PROBLEM DETAILS
In the records below, some lines contain "mullion"; state the number of such lines and nothing else.

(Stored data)

········

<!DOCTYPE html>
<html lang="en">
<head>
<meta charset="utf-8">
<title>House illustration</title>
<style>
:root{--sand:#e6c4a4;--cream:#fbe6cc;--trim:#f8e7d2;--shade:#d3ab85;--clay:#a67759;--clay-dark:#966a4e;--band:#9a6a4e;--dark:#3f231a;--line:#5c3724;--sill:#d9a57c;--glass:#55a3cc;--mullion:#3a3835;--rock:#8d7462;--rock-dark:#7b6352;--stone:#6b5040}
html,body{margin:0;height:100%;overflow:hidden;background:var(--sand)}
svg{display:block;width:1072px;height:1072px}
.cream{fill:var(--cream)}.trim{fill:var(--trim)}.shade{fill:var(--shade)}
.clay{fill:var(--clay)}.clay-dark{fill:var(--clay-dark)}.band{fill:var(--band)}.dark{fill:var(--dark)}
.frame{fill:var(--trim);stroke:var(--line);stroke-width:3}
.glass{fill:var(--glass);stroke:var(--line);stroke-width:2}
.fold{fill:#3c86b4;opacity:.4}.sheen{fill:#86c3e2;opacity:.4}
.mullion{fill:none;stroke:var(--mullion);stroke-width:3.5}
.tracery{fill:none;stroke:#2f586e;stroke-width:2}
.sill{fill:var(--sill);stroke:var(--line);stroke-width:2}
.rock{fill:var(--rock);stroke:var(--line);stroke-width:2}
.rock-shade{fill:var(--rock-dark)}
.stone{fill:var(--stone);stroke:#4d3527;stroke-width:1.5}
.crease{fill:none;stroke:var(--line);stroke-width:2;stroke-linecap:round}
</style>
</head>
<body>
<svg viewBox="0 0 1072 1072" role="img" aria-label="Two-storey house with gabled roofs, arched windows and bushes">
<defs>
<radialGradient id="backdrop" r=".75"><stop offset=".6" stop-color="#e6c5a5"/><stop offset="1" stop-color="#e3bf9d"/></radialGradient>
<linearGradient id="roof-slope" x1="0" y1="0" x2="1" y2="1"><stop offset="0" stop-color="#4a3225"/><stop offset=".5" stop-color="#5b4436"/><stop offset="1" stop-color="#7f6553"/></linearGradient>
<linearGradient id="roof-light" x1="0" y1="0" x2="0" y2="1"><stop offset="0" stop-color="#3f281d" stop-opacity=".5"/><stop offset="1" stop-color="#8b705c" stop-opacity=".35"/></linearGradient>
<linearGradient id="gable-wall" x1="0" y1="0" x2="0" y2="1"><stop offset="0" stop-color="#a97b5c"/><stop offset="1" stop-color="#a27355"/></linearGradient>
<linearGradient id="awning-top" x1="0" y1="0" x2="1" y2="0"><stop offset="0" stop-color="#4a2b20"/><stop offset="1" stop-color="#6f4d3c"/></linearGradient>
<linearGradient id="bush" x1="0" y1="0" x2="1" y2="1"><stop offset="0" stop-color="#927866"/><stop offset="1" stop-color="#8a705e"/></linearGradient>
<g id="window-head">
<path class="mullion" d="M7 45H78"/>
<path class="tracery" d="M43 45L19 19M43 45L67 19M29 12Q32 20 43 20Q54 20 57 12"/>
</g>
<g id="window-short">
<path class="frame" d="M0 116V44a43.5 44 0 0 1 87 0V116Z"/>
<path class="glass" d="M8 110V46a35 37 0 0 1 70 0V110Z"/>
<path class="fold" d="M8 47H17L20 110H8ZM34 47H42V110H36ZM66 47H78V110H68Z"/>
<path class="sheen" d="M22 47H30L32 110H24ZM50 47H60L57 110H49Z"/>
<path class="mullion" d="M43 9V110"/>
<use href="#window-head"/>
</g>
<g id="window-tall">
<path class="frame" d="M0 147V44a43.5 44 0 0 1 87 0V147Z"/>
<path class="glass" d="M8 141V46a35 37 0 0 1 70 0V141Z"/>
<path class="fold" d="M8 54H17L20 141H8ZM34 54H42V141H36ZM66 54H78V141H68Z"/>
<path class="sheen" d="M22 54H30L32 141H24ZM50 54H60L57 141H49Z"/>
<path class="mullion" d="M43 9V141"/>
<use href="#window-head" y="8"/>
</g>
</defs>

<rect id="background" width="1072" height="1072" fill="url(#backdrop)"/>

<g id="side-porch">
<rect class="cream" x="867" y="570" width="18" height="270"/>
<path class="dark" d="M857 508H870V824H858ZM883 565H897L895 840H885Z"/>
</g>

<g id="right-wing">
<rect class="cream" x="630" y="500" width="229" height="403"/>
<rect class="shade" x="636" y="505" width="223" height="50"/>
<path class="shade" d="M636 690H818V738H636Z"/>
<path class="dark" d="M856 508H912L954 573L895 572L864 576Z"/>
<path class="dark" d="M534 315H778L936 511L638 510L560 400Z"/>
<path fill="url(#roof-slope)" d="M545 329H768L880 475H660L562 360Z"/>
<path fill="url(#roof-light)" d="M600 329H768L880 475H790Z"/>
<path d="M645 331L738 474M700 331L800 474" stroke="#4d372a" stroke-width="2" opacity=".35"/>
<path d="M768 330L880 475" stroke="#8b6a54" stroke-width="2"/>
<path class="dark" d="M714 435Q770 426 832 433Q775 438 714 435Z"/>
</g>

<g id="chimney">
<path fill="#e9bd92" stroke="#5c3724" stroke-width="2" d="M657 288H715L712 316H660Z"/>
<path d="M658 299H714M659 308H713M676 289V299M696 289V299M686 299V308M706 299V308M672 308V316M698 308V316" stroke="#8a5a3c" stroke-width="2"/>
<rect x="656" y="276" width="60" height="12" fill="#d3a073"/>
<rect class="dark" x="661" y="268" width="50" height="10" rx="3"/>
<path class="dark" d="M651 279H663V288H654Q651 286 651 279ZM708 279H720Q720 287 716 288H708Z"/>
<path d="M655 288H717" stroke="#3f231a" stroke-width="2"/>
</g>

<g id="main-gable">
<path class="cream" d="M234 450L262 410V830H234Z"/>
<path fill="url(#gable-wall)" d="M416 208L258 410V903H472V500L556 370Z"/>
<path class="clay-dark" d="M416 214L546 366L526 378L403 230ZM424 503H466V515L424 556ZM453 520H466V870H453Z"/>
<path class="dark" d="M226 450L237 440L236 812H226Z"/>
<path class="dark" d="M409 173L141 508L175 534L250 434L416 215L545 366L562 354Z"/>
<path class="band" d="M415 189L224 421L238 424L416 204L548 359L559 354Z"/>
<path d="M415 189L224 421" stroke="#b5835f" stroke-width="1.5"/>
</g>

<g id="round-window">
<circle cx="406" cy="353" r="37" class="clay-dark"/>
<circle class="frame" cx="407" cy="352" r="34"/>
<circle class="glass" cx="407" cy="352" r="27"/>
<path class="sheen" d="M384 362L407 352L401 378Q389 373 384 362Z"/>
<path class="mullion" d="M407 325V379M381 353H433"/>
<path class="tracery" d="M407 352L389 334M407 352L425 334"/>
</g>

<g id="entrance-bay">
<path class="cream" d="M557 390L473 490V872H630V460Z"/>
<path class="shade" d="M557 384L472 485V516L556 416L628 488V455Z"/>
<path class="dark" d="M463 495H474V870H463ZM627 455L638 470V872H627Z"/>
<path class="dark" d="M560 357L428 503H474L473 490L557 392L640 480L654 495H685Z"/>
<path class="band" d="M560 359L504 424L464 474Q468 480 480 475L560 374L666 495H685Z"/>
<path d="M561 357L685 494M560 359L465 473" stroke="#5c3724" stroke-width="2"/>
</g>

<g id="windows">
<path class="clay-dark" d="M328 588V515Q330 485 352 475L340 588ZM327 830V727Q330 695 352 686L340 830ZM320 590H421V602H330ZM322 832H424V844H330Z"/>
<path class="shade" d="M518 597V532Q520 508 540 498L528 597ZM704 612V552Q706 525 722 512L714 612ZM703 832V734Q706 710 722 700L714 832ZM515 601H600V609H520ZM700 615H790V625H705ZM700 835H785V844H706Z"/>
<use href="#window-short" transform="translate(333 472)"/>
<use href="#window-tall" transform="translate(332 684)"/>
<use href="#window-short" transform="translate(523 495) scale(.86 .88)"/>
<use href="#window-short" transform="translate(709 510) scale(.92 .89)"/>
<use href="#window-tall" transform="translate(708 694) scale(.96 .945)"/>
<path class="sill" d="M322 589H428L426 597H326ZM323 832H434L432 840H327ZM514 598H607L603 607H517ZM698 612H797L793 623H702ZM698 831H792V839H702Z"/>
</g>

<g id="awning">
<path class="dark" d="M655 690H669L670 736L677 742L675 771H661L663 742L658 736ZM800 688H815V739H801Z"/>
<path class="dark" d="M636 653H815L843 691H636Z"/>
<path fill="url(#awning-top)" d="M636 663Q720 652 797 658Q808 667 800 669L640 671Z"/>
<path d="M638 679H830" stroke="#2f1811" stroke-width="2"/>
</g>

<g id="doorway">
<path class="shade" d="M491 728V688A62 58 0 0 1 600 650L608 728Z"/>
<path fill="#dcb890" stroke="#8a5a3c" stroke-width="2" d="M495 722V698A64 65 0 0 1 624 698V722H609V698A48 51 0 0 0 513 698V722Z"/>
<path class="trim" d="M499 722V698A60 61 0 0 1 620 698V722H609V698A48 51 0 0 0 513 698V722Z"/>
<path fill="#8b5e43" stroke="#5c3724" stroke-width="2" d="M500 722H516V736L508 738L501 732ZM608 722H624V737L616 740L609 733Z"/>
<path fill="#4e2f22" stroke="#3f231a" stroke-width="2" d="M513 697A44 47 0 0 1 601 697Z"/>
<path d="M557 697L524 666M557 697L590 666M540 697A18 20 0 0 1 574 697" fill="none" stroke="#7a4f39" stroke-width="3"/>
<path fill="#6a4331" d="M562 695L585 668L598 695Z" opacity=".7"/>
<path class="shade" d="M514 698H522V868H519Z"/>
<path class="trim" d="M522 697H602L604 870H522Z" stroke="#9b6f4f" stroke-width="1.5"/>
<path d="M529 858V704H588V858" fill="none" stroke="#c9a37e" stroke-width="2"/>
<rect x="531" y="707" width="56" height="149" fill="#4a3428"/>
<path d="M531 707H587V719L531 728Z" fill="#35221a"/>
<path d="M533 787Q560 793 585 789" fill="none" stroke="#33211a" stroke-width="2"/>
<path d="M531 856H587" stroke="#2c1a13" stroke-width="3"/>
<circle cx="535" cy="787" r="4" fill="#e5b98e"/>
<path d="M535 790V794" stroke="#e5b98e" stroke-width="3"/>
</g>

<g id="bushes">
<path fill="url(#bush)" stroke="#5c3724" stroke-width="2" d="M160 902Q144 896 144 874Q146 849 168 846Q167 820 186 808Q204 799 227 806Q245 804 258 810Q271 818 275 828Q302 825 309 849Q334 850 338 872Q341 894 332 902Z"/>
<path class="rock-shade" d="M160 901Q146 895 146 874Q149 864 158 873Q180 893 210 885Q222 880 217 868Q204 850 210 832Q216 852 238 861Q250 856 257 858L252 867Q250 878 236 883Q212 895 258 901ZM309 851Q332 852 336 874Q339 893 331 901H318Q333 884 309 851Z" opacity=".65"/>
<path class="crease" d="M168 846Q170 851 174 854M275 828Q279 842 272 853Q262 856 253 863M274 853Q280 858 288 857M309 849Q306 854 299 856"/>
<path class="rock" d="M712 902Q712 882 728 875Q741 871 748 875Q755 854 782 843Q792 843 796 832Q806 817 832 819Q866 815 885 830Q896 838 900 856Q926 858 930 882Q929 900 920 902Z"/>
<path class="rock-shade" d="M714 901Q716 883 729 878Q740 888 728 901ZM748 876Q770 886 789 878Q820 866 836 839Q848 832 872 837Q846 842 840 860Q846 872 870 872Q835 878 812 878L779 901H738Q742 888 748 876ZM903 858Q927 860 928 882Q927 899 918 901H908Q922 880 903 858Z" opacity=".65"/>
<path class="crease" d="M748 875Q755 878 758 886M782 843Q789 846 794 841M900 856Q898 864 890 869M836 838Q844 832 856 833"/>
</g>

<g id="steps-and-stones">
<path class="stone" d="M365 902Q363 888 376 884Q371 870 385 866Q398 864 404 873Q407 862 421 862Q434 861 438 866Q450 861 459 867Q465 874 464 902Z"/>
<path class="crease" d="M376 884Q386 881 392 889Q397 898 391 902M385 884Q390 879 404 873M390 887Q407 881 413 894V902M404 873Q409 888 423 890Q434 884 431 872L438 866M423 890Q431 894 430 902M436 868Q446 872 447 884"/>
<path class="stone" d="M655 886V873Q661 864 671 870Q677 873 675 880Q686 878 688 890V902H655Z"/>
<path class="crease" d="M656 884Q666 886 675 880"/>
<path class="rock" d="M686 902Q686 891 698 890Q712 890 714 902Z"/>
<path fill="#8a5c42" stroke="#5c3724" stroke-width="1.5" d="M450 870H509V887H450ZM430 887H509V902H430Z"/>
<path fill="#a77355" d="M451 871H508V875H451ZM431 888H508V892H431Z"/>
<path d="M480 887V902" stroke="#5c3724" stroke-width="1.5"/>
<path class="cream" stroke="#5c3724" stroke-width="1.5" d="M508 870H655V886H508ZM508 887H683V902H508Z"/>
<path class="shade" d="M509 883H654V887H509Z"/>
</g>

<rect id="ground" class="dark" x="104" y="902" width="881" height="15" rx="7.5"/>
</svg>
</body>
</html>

········

PROBLEM SOLUTION
6